It’s hard to know when a cavity is about to strike, which is why finding out you have a cavity during a dental exam might be a complete shock. But, even though you may not feel a cavity forming, plaque is working overtime to damage your teeth. Thankfully, there are some ways you can prevent cavities from creeping in, or getting worse if you’ve already gotten one. Keep reading to learn about the three types of cavities and how you can avoid getting them.
These cavities form on the smooth surfaces of your teeth, which are generally found on the sides of your teeth. Though they’re smooth, plaque is still able to find a way to hold on and cause damage. One of the best ways to prevent these kinds of cavities is to minimize exposure to plaque. Cutting down on sugary snacks and practicing good dental hygiene can help cut your chances of developing this kind of cavity. Flossing is especially important, since cavities can form in between your teeth.
Pits and Fissures
These cavities are found toward the back of your mouth, where your teeth have a little more width on top. Your molars have a flatter surface that contain grooves that help you chew and break down food. These are the little spaces where plaque and food particles can get stuck and start to form cavities. Brushing thoroughly on the surface of your top and bottom teeth can discourage cavities here.
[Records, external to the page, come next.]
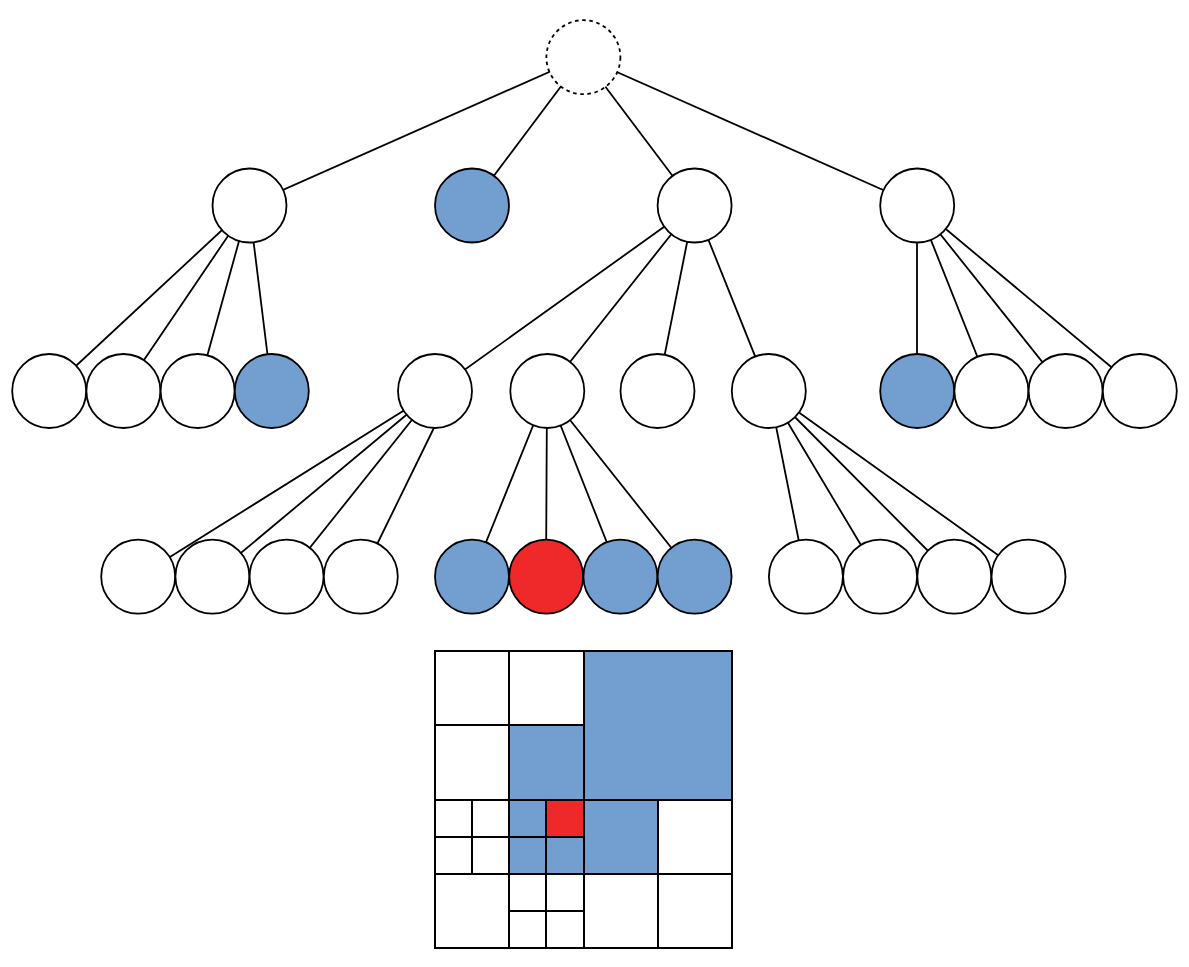
<!DOCTYPE html>
<html lang="en">
<head>
<meta charset="utf-8">
<title>Quadtree and its cells</title>
<style>
:root { --paper: #fff; --ink: #000; --neighbour: #729fcf; --target: #ef2929; }
* { box-sizing: border-box; }
html, body { margin: 0; overflow: hidden; background: var(--paper); }
.board { position: relative; width: 1189px; height: 967px; overflow: hidden; }
.tree { display: block; width: 1189px; height: 651px; }
.edges { stroke: var(--ink); stroke-width: 1.8; fill: none; }
.nodes { stroke: var(--ink); stroke-width: 1.8; fill: var(--paper); }
.nodes .neighbour { fill: var(--neighbour); }
.nodes .target { fill: var(--target); }
.nodes .root { stroke-dasharray: 3.6 3.6; }
.cells { display: grid; grid-template: repeat(8, 1fr) / repeat(8, 1fr); width: 297px; height: 297px; margin-left: 435px; }
.cell { outline: 2px solid var(--ink); outline-offset: -1px; }
.half { grid-column: span 4; grid-row: span 4; }
.quarter { grid-column: span 2; grid-row: span 2; }
.cell.neighbour { background: var(--neighbour); }
.cell.target { background: var(--target); }
</style>
</head>
<body>
<main class="board">
<svg class="tree" viewBox="0 0 1189 651" role="img" aria-label="Quadtree with one red target leaf and its blue neighbours">
  <defs><circle id="node" r="37"/></defs>
  <g class="edges">
    <path d="M583 57L249 205M583 57L472 205M583 57L694.5 205M583 57L917 205"/>
    <path d="M249 205L49 391M249 205L123 391M249 205L197.5 391M249 205L272 391"/>
    <path d="M694.5 205L435 391M694.5 205L547 391M694.5 205L657.5 391M694.5 205L769 391"/>
    <path d="M917 205V391M917 205L991 391M917 205L1065.5 391M917 205L1140 391"/>
    <path d="M435 391L138 577M435 391L212 577M435 391L286.5 577M452 391L361 577"/>
    <path d="M547 391L472 577M547 391L546 577M547 391L620.5 577M547 391L694.5 577"/>
    <path d="M769 391L806 577M769 391L880 577M769 391L954 577M769 391L1028.5 577"/>
  </g>
  <g class="nodes">
    <use class="root" href="#node" x="583.4" y="57.2"/>
    <g class="level-1">
      <use href="#node" x="249.5" y="205.5"/>
      <use class="neighbour" href="#node" x="472" y="205.5"/>
      <use href="#node" x="694.6" y="205.5"/>
      <use href="#node" x="917.2" y="205.5"/>
    </g>
    <g class="level-2">
      <use href="#node" x="49.2" y="391"/>
      <use href="#node" x="123.4" y="391"/>
      <use href="#node" x="197.6" y="391"/>
      <use class="neighbour" href="#node" x="271.8" y="391"/>
      <use href="#node" x="435" y="391"/>
      <use href="#node" x="547.3" y="391"/>
      <use href="#node" x="657.5" y="391"/>
      <use href="#node" x="768.8" y="391"/>
      <use class="neighbour" href="#node" x="917.2" y="391"/>
      <use href="#node" x="991.4" y="391"/>
      <use href="#node" x="1065.6" y="391"/>
      <use href="#node" x="1139.8" y="391"/>
    </g>
    <g class="level-3">
      <use href="#node" x="138.2" y="576.6"/>
      <use href="#node" x="212.4" y="576.6"/>
      <use href="#node" x="286.6" y="576.6"/>
      <use href="#node" x="360.8" y="576.6"/>
      <use class="neighbour" href="#node" x="472" y="576.6"/>
      <use class="target" href="#node" x="546.2" y="576.6"/>
      <use class="neighbour" href="#node" x="620.4" y="576.6"/>
      <use class="neighbour" href="#node" x="694.6" y="576.6"/>
      <use href="#node" x="805.9" y="576.6"/>
      <use href="#node" x="880.1" y="576.6"/>
      <use href="#node" x="954.3" y="576.6"/>
      <use href="#node" x="1028.5" y="576.6"/>
    </g>
  </g>
</svg>
<section class="cells" role="img" aria-label="Square divided into quadtree cells, with a red target cell and blue neighbours">
  <div class="cell quarter"></div>
  <div class="cell quarter"></div>
  <div class="cell half neighbour"></div>
  <div class="cell quarter"></div>
  <div class="cell quarter neighbour"></div>
  <div class="cell"></div>
  <div class="cell"></div>
  <div class="cell neighbour"></div>
  <div class="cell target"></div>
  <div class="cell quarter neighbour"></div>
  <div class="cell quarter"></div>
  <div class="cell"></div>
  <div class="cell"></div>
  <div class="cell neighbour"></div>
  <div class="cell neighbour"></div>
  <div class="cell quarter"></div>
  <div class="cell"></div>
  <div class="cell"></div>
  <div class="cell quarter"></div>
  <div class="cell quarter"></div>
  <div class="cell"></div>
  <div class="cell"></div>
</section>
</main>
</body>
</html>
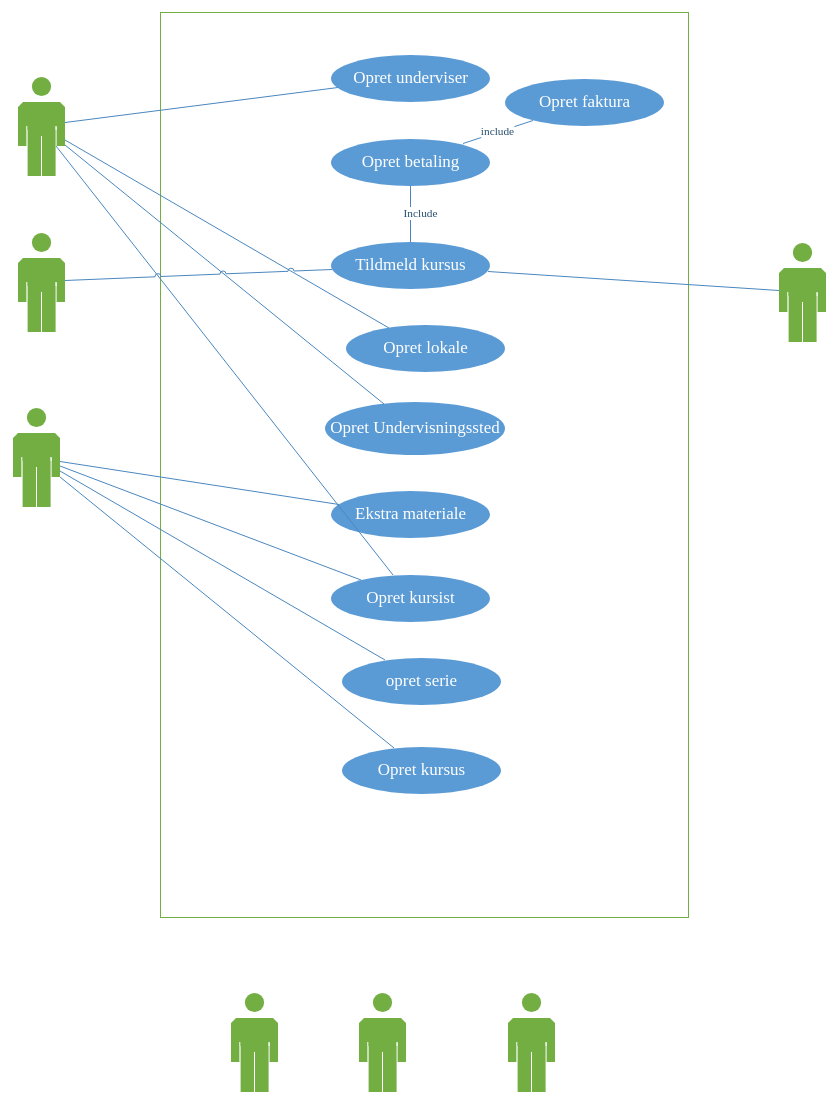
<!DOCTYPE html>
<html lang="da">
<head>
<meta charset="utf-8">
<title>Use case-diagram for kurser</title>
<style>
:root {
  --paper: #ffffff;
  --actor: #72ae42;
  --use-case: #5b9bd5;
  --connector: #4a87bf;
  --label: #27506f;
}
* { box-sizing: border-box; }
html, body { margin: 0; background: var(--paper); }
.diagram {
  position: relative;
  width: 839px;
  height: 1105px;
  overflow: hidden;
  background: var(--paper);
  font-family: "Liberation Serif", serif;
}
.system {
  position: absolute;
  left: 160px;
  top: 12px;
  width: 529px;
  height: 906px;
  border: 1px solid var(--actor);
}
.use-case {
  position: absolute;
  left: var(--x);
  top: var(--y);
  width: 159px;
  height: 47px;
  display: flex;
  align-items: center;
  justify-content: center;
  padding-bottom: 1px;
  border-radius: 50%;
  background: var(--use-case);
  color: var(--paper);
  font-size: 17px;
  line-height: 20px;
  white-space: nowrap;
}
.use-case.large { width: 180px; height: 53px; padding-bottom: 2px; }
.connectors, .actors { position: absolute; left: 0; top: 0; }
.connectors { fill: none; stroke: var(--connector); stroke-width: 1; }
.actors { fill: var(--actor); }
.relation {
  position: absolute;
  left: var(--x);
  top: var(--y);
  height: 13px;
  transform: translateX(-50%);
  background: var(--paper);
  color: var(--label);
  font-size: 11.3px;
  line-height: 13px;
}
</style>
</head>
<body>
<main class="diagram">
  <section class="system" aria-label="Systemgrænse"></section>

  <div class="use-case" style="--x:331px;--y:55px">Opret underviser</div>
  <div class="use-case" style="--x:505px;--y:79px">Opret faktura</div>
  <div class="use-case" style="--x:331px;--y:139px">Opret betaling</div>
  <div class="use-case" style="--x:331px;--y:242px">Tildmeld kursus</div>
  <div class="use-case" style="--x:346px;--y:325px">Opret lokale</div>
  <div class="use-case large" style="--x:325px;--y:402px">Opret Undervisningssted</div>
  <div class="use-case" style="--x:331px;--y:491px">Ekstra materiale</div>
  <div class="use-case" style="--x:331px;--y:575px">Opret kursist</div>
  <div class="use-case" style="--x:342px;--y:658px">opret serie</div>
  <div class="use-case" style="--x:342px;--y:747px">Opret kursus</div>

  <svg class="connectors" width="839" height="1105" viewBox="0 0 839 1105" aria-hidden="true">
    <g class="first-actor-links">
      <line x1="65" y1="122.5" x2="338" y2="87.5"/>
      <line x1="65" y1="140" x2="389" y2="328"/>
      <line x1="65" y1="145" x2="384" y2="404"/>
      <line x1="56" y1="146" x2="393" y2="575"/>
    </g>
    <path class="second-actor-link" d="M65 280.5L155 276.8A3 3 0 0 1 161 276.5L220 274.1A3 3 0 0 1 226 273.8L288 271.3A3 3 0 0 1 294 271L332 269.5"/>
    <g class="third-actor-links">
      <line x1="60" y1="461.5" x2="339" y2="504.5"/>
      <line x1="60" y1="466" x2="361" y2="580"/>
      <line x1="60" y1="471" x2="385" y2="660"/>
      <line x1="60" y1="477" x2="394" y2="748"/>
    </g>
    <line class="right-actor-link" x1="488" y1="271.5" x2="779" y2="290.5"/>
    <g class="include-links">
      <line x1="463" y1="143.5" x2="533" y2="120.5"/>
      <line x1="410.5" y1="186" x2="410.5" y2="242"/>
    </g>
  </svg>

  <span class="relation" style="--x:497.5px;--y:125px">include</span>
  <span class="relation" style="--x:420.5px;--y:207px">Include</span>

  <svg class="actors" width="839" height="1105" viewBox="0 0 839 1105" role="img" aria-label="Aktører">
    <defs>
      <g id="actor">
        <circle cx="23.5" cy="9.5" r="9.6"/>
        <path d="M5 25H42L47 30V69H38.6V50L37.6 49V99H24V59H23V99H9.6V53H8.4V69H0V30Z"/>
        <path d="M8.8 49V53M38.1 49V53" stroke="#ffffff" stroke-width="1"/>
      </g>
    </defs>
    <use href="#actor" x="18" y="77"/>
    <use href="#actor" x="18" y="233"/>
    <use href="#actor" x="13" y="408"/>
    <use href="#actor" x="779" y="243"/>
    <use href="#actor" x="231" y="993"/>
    <use href="#actor" x="359" y="993"/>
    <use href="#actor" x="508" y="993"/>
  </svg>
</main>
</body>
</html>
Cavities on the root of the tooth are the most worrisome. This is because the root of the tooth acts like the root of a tree and ensures the rest of the tooth stays healthy. The root of the tooth also is missing one important feature that helps your teeth fight cavities: enamel. If you brush your teeth too aggressively, you may be inadvertently causing your gums to recede, thus exposing the sensitive root of the tooth to plaque and bacteria. Brush gently and make sure your mouth is hydrated, which will help you avoid gum disease that comes from dry mouth.